Lithuanian-born Jacques (Hayyim Jacob) Lipchitz, winner of
JWB’s Frank L. Weil Award in 1972, died at age 81 while va-
cationing in Capri and was buried in Jerusalem. Renowned as
one of the foremost sculptors of the 20th century, Jacques Lip-
chitz (together with Picasso before him who also died in 1973)
was one of the first to apply the cubist form to sculpture—an
art of heroic
form
rather than that of
themes.
He spoke of him-
self as “always a cubist.” From the 1930s onward he was pre-
occupied more and more with heroic subjects drawn from the
Bible and mythology. He was particularly fascinated with the
myth of Prometheus, and as far back as 1937 he created a mas-
sive sculpture, “Prometheus Strangling the Vulture,” proclaim-
ing allegorically the triumph of good over evil. He intended his
monumental cubism sculptures to speak not only for the mod-
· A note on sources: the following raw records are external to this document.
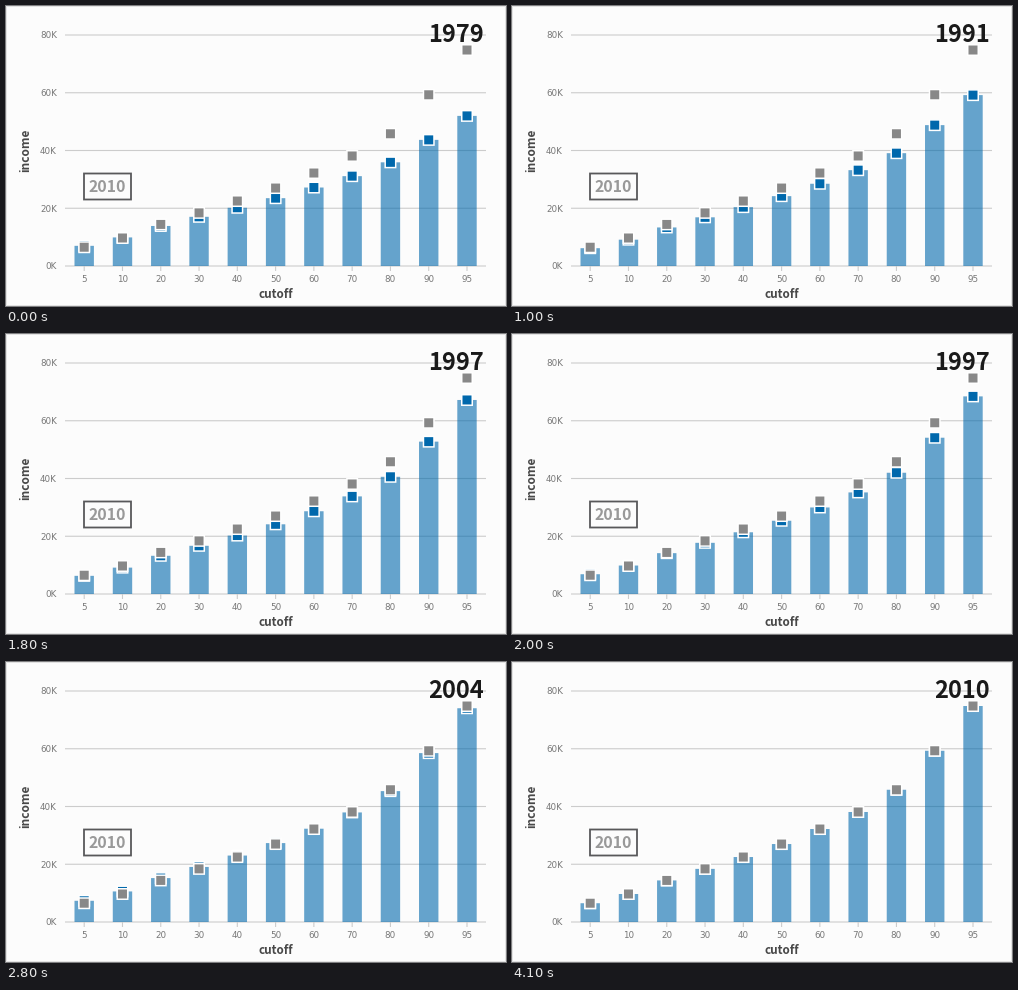
A matplotlib script for the animation above (5.5 s loop, 500x300 px).

```python
import numpy as np
import matplotlib.pyplot as plt
from matplotlib.animation import FuncAnimation
from matplotlib.patches import Rectangle

W, H, DPI = 500, 300, 100
STEP, LOOP = 100, 5500
FIRST, GAP, MOVE = 490, 415, 400    # first change, spacing, tween length (ms)
BASE, TOP = 260, 29                 # y of 0K and 80K
BAR_W, MARK_W = 19.4, 10.5
BLUE, GRAY, INK = "#0068ac", "#888888", "#484848"
BOLD_FONT = ["Noto Sans CJK JP", "Liberation Sans"]
TICK_FONT = ["DejaVu Sans"]

CUTOFFS = np.array([5, *range(10, 91, 10), 95])
CENTERS = 78.2 + 38.28 * np.arange(len(CUTOFFS))
FINAL = np.array([6.5, 9.7, 14.4, 18.4, 22.5, 27, 32.2, 38.1, 45.8, 59.3, 74.8])

# Income relative to the final year at the 10th, 50th and 95th percentile
GROWTH = {
    1979: (1.02, 0.870, 0.695),
    1986: (0.94, 0.896, 0.791),
    1991: (0.94, 0.893, 0.794),
    1994: (0.94, 0.893, 0.898),
    1997: (1.03, 0.948, 0.918),
    2000: (1.12, 1.015, 0.976),
    2004: (1.08, 1.011, 0.995),
    2007: (1.08, 1.026, 1.029),
    2010: (1, 1, 1),
}
YEARS = list(GROWTH)


def logit(percent):
    return np.log(percent / (100 - percent))


def incomes(year):
    """Bend the final distribution by a parabola through the growth points."""
    bend = np.polyfit(logit(np.array([10, 50, 95])), GROWTH[year], 2)
    return FINAL * np.polyval(bend, logit(CUTOFFS))


def ease(t):
    """Cubic in-out."""
    return 4 * t ** 3 if t < 0.5 else 1 - 4 * (1 - t) ** 3


def pt(px):
    return px * 72 / DPI


def y_of(income):
    return BASE - (BASE - TOP) * income / 80


fig = plt.figure(figsize=(W / DPI, H / DPI), dpi=DPI, facecolor="#fcfcfc")
ax = fig.add_axes([0, 0, 1, 1])
ax.set_xlim(0, W)
ax.set_ylim(H, 0)
ax.axis("off")


def label(x, y, s, size, color, **kw):
    style = dict(ha="center", va="baseline", weight="bold", family=BOLD_FONT)
    return ax.text(x, y, s, fontsize=pt(size), color=color, **{**style, **kw})


def tick_label(x, y, s, ha="center"):
    label(x, y, s, 8.8, "#777777", ha=ha, weight="normal", family=TICK_FONT)


def line(xs, ys):
    ax.plot(xs, ys, color="#cccccc", lw=pt(1.1), solid_capstyle="butt",
            snap=False, zorder=1)


def box(x, y, w, h, z, **kw):
    return ax.add_patch(Rectangle((x, y), w, h, zorder=z, snap=False, **kw))


def marker(x, y, color, z):
    return box(x - MARK_W / 2, y - MARK_W / 2, MARK_W, MARK_W, z, fc=color,
               ec="white", lw=pt(1.5))


box(0.5, 0.5, W - 1, H - 1, 0, fill=False, ec="#e2e2e2", lw=pt(1))

for k in range(0, 81, 20):
    line([59, 480], [y_of(k)] * 2)
    tick_label(51, y_of(k) + 3.3, f"{k}K", "right")
for x, cutoff in zip(CENTERS, CUTOFFS):
    line([x, x], [BASE, BASE + 5])
    tick_label(x, 275.6, str(cutoff))

label(270, 292.5, "cutoff", 11.7, INK)
label(19.5, 144, "income", 11.9, INK, rotation=90, va="center")

box(78, 167.5, 47, 26, 5, fill=False, ec="#58585a", lw=pt(1.8))
label(101.3, 185.6, "2010", 15.8, "#999999")
title = label(450.2, 36, "", 23.6, "#1a1a1a", zorder=6)

bars = [box(x - BAR_W / 2, BASE, BAR_W, 0, 2, fc=BLUE, alpha=0.6, lw=0)
        for x in CENTERS]
marks = [marker(x, BASE, BLUE, 3) for x in CENTERS]
for x, income in zip(CENTERS, FINAL):
    marker(x, y_of(income), GRAY, 4)


def update(frame):
    t = frame * STEP - FIRST
    i = int(np.clip(t // GAP + 1, 0, len(YEARS) - 1))
    title.set_text(str(YEARS[i]))
    values = incomes(YEARS[i])
    if i:
        p = ease(min((t - (i - 1) * GAP) / MOVE, 1))
        values = (1 - p) * incomes(YEARS[i - 1]) + p * values
    for bar, mark, y in zip(bars, marks, y_of(values)):
        bar.set_y(y)
        bar.set_height(BASE - y)
        mark.set_y(y - MARK_W / 2)
    return [title, *bars, *marks]


anim = FuncAnimation(fig, update, frames=LOOP // STEP, interval=STEP,
                     repeat=True, repeat_delay=0)
plt.show()
```
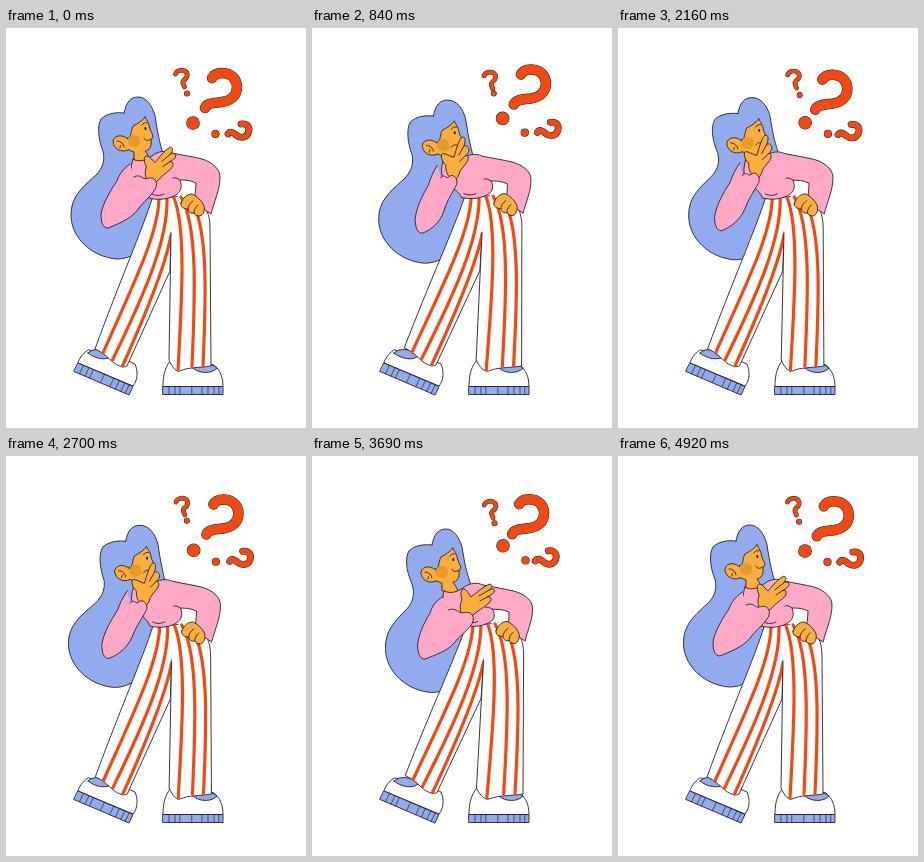
An HTML page for the animation above (4.95 s loop, 300 by 400 pixels).

```html
<!DOCTYPE html>
<html lang="en">
<head>
<meta charset="utf-8">
<title>Thinking</title>
<style>
  html, body { margin: 0; width: 100%; height: 100%; overflow: hidden; background: #fff; }
  svg { display: block; width: 100vw; height: 100vh; }
</style>
</head>
<body>
<svg id="stage" viewBox="0 0 300 400" fill="none" stroke-linecap="round" stroke-linejoin="round"></svg>
<script>
const LOOP = 4950, SWAY = LOOP / 2;
const INK = '#24212b', HAIR = '#92abef', SKIN = '#fbae3c', PINK = '#ffa9c6', RED = '#f04a12', WHITE = '#fff';
const stage = document.getElementById('stage');

const clamp = v => Math.max(0, Math.min(1, v));
const ramp = (v, from, to) => clamp((v - from) / (to - from));
const ease = k => k * k * (3 - 2 * k);
const PAIR = /(-?[\d.]+),(-?[\d.]+)/g;

function warp(d, move) {
  return d.replace(PAIR, (_, a, b) => {
    const [dx, dy] = move(+a, +b);
    return (+a + dx).toFixed(2) + ',' + (+b + dy).toFixed(2);
  });
}

function blend(from, to, k) {
  const ends = [...to.matchAll(PAIR)];
  let i = 0;
  return from.replace(PAIR, (_, a, b) => {
    const end = ends[i++];
    return (+a + (end[1] - a) * k).toFixed(2) + ',' + (+b + (end[2] - b) * k).toFixed(2);
  });
}

const parts = [];
function part(d, fill, move, stroke = INK, width = 0.9) {
  const node = document.createElementNS('http://www.w3.org/2000/svg', 'path');
  for (const [key, value] of Object.entries({ d: typeof d === 'string' ? d : '', fill, stroke, 'stroke-width': width }))
    node.setAttribute(key, value);
  stage.append(node);
  if (move) parts.push({ node, d, move });
}

// Pose: s = sway of the body, g = how far the hand is opened, p = sway phase.
let s = 0, g = 0, p = 0;
const wave = lag => Math.cos(2 * Math.PI * (p - lag));

const headMove = () => [2.5 * s + (0.7 - g) * 2, 3.7 * s + (0.7 - g) * 2];
const hairMove = (x, y) => {
  const w = ease(ramp(y, 105, 180));
  const turn = x > 138 && y < 130 ? (0.7 - g) * 2 : 0;
  const swing = 7.5 * wave(0.65) + 5.4;
  return [headMove()[0] * (1 - w) + swing * w + turn, (4 + 1.5 * w) * s];
};
const torsoMove = (x, y) => {
  const w = ramp(y, 130, 170);
  return [s * (5 + 3 * w), s * (4 - 5 * w)];
};
const armMove = (x, y) => {
  const low = ramp(y, 130, 190), cuff = ramp(x, 115, 145);
  return [
    s * (5 + 6 * low * (1 - cuff) + cuff) + (g - 0.7) * 15 * cuff,
    s * 4 + (0.7 - g) * 3 * low * (1 - cuff) + (g - 0.7) * 8 * cuff
  ];
};
const handMove = () => [5 * s + 1 - 3 * g, 3 * s];
const hipMove = () => [9 * s, -0.5 * s];
const legMove = (x, y) => {
  const w = ramp(y, 170, 330), left = x < 140;
  const hem = left ? 4 : 1.5 + 4.5 * ramp(x, 165, 188);
  return [s * (8 + (hem - 8) * w), -s * (1 - w) - (left ? 1.5 * s * w : 0)];
};

// Hair and head
part('M118,85 C120,74 125,69 132,69 C140,69 146,77 149,88 C151,102 153,112 156,123 L160,150 L140,212 C134,225 122,231 110,231 C84,229 64,209 64,187 C64,169 75,160 86,150 C95,143 99,134 97,124 C92,111 91,98 95,91 C101,85 111,84 118,85Z', HAIR, hairMove);
part('M139,89 C141,93 143,95 143.5,99 C144,103 147,106 147,109 C146,111 145,111 145,113 C146,118 143,123 139,123 C141,125 142,128 144,131 C139,137 131,136 128,131 L128,124 C125,123 123,122 121,121 L121,110 C126,109 124,104 127,98 C131,96 136,93 139,89Z', SKIN, headMove);
part('M122,111 C115,105 107,108 107,114 C108,121 115,125 122,122', SKIN, headMove);
part('M111,113 C115,113 118,116 118,119 M115,117 C114,118 114,119 114,120', 'none', headMove);
part('M122,113 C122,105 134,105 134,113 C134,121 122,121 122,113Z', '#e59a2e', headMove, 'none');
part('M136,97 C137,95 139,94 141,95', 'none', headMove);
part('M139.4,100 L139.5,101', 'none', headMove, INK, 2);
const frown = 'M136,115 C138,112 141,112 143,114', smile = 'M138,110 C139,113 142,113 145,111';
part(() => blend(frown, smile, ramp(g, 0.1, 0.65)), 'none', headMove);

// Shoes: a sole runs from its top left corner along (w, h), with depth (dx, dy)
function sole(x, y, w, h, dx, dy) {
  part(`M${x},${y} l${w},${h} l${dx},${dy} l${-w},${-h}Z`, HAIR);
  const ticks = [.1, .2, .28, .48, .65, .75, .85, .93];
  part(ticks.map(k => `M${x + w * k},${y + h * k} l${dx},${dy}`).join(' '), 'none', null, INK, .7);
}
part('M82,322 C76,326 73,331 72,335 L127,358 C132,352 132,343 129,336 L122,333Z', WHITE);
sole(72, 335, 55, 23.5, -4, 8.5);
part('M82,325 C87,319 101,321 106,328 C101,333 89,331 82,325Z', HAIR);
part('M164,333 C158,341 157,350 157,358.5 L217,358.5 C217,349 214,342 208,337Z', WHITE);
sole(157, 358.5, 60, 0, 0, 8);
part('M187,340 C193,335 206,335 211,340 C206,346 193,346 187,340Z', HAIR);

// Trousers
part('M146,171 C137,200 113,255 89,321 C97,324 103,331 108,335 C112,338 118,340 121,338 L164,243 L165,205 L172,169Z', WHITE, legMove);
part('M153,171 C152,207 127,257 97,325 M161,171 C162,212 139,265 106.5,332 M165,207 C160,237 138,290 116.5,338', 'none', legMove, RED, 3.2);
part('M164,170 L165,205 L163,332 C167,341 171,344 174,343 C182,339 193,340 205,338 L204,200 C204,185 199,176 191,172 L176,166 C170,170 166,172 164,170Z', WHITE, legMove, 'none');
part('M165,205 L163,332 C167,341 171,344 174,343 C182,339 193,340 205,338 L204,200 C204,185 199,176 191,172', 'none', legMove);
part('M168,170 C180,200 176,270 172,342 M175,169 C192,198 189,270 186,338 M183,169 C203,195 200,270 197,338', 'none', legMove, RED, 3.2);

// Sweater, hips and hands
part('M127,131 C133,135 140,132 146,128 C152,123 160,122 166,125 C176,127 188,129 196,131 C206,134 214,141 214,149 C214,162 208,174 205,186 C200,183 194,178 189,176 C188,170 190,162 190,155 C184,152 178,152 174,152 C177,160 174,165 168,168 C160,172 150,172 143,170 C142,165 136,160 130,155 C124,150 124,140 127,131Z', PINK, torsoMove);
part('M174,152 C171,150 169,149 167,150 M146,166 C150,168 154,168 158,166', 'none', torsoMove);
part('M175,175 C177,170 181,166 186,166 C191,168 196,173 198,178 C199,183 197,187 194,188 C191,188 189,187 188,185 C185,186 182,184 182,181 C178,181 174,179 175,175Z', SKIN, hipMove);
part('M182,181 C182,178 184,175 187,173 M188,185 C188,181 190,179 192,177', 'none', hipMove);

const chinHand = 'M133,147 C129,143 129,139 129,135 C125,131 123,125 126,123 C131,124 135,127 137,127 C139,121 142,109 145,107 C149,106 149,110 147,116 C149,114 153,117 152,121 C151,123 150,124 149,125 C152,125 152,129 150,132 C147,136 145,138 143,141 C142,145 140,150 136,152Z';
const openHand = 'M146,154 C144,148 146,144 147,140 C145,135 146,130 149,130 C153,131 154,136 156,138 C161,134 169,127 175,125 C178,126 177,129 174,131 C177,129 181,130 179,133 C177,136 174,137 172,138 C176,137 177,140 175,143 C171,147 166,150 163,152 C160,155 156,157 151,159Z';
const chinFingers = 'M147,116 L142,125 M149,125 L143,131';
const openFingers = 'M174,131 L164,137 M172,138 L165,142';
part(() => blend(chinHand, openHand, g), SKIN, handMove);
part(() => blend(chinFingers, openFingers, g), 'none', handMove);
part('M124,136 C117,141 113,147 111,153 C104,163 97,175 95,186 C95,195 97,200 102,200 C112,196 124,191 131,183 C136,175 144,170 149,162 C153,156 150,150 145,150 C142,150 140,152 137,150 C134,148 132,147 128,149', PINK, armMove);

// Question marks: the dot trails the hook
function mark(hook, x, y, r, width, hookMove, dotMove) {
  part(hook, 'none', hookMove, INK, width + 1);
  part(hook, 'none', hookMove, RED, width);
  const dot = `M${x},${y} L${x},${y + 0.01}`;
  part(dot, 'none', dotMove, INK, 2 * r + 1);
  part(dot, 'none', dotMove, RED, 2 * r);
}
const drift = (ax, lagX, ay, lagY) => () => [
  ax * (wave(lagX) - Math.cos(2 * Math.PI * lagX)),
  ay * (wave(lagY) - Math.cos(2 * Math.PI * lagY))
];
mark('M206,50 C208,46 212,45 216,45 C226,45 231,52 231,59 C231,68 224,73 216,74 C208,75 201,75 199,80',
  187, 95, 6.3, 9.5, drift(2.6, 0.28, -2.8, 0.3), drift(2.1, 0.45, -2.7, 0.46));
mark('M235,96 C240,95 243,98 243,102 C242,110 235,111 230,107 C227,104 224,103 222,106',
  209.5, 106, 3.6, 5.8, drift(3, 0.28, -1.2, 0.32), drift(2, 0.48, -0.8, 0.45));
mark('M169.5,46 C171,42 176,41.5 179,43 C183,46 181,50 178,52 C176,54 177,56 178.5,59',
  181, 65.5, 2.5, 3.7, drift(1.4, 0.45, 1.6, 0.55), drift(1, 0.6, 2, 0.67));

function draw(time) {
  const t = time % LOOP;
  p = t / SWAY;
  s = (1 - wave(0)) / 2;
  const late = t < 1000 ? t + LOOP : t;
  g = ease(ramp(late, 2750, 3600)) - ease(ramp(late, 4650, 5450));
  for (const { node, d, move } of parts)
    node.setAttribute('d', warp(typeof d === 'function' ? d() : d, move));
}

const start = performance.now();
function tick() {
  draw(performance.now() - start);
  requestAnimationFrame(tick);
}
draw(0);
requestAnimationFrame(tick);
</script>
</body>
</html>
```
ern age, but to transcend it as an epochal timeless voice.
After World War 2 Jacques Lipchitz came to the United States
and became a citizen in 1958, settling in Hastings-on-the-Hud-
son. Here the master continued his audaciously inventive work,
characterized by immense power and originality, and adhering
to the purity of form he had mastered in the School of Paris.
Only last year he related that his builder father had impressed
upon him that life was like building a house brick by brick,
and he commented, “I hope that by this time I ’ve gotten to the
roof.” Perhaps we may cite here the title of Isaac Loeb Peretz’s
classic story—“If Not Higher.”
Hayyim Hazaz, Abraham J. Heschel, Abraham M. Klein, Mau-
rice Samuel, Zevi Scharfstein, Jacques Lipchitz—the productive
use to which they put their lives renders viable Goethe’s
apothegm: “Death is a commingling of eternity with time; in the
death of a good man, eternity is seen looking through time.”
Zekher tzaddikim limakhah.
IV
With the completion of each volume of the
Jewish Book An-
nual,
we not only recite
sheheheyanu;
we also take cognizance
of those who made it possible. Our gratitude goes out to our
sponsor, the National Jewish Welfare Board whose cooperation
and encouragement we profoundly cherish. We voice our warm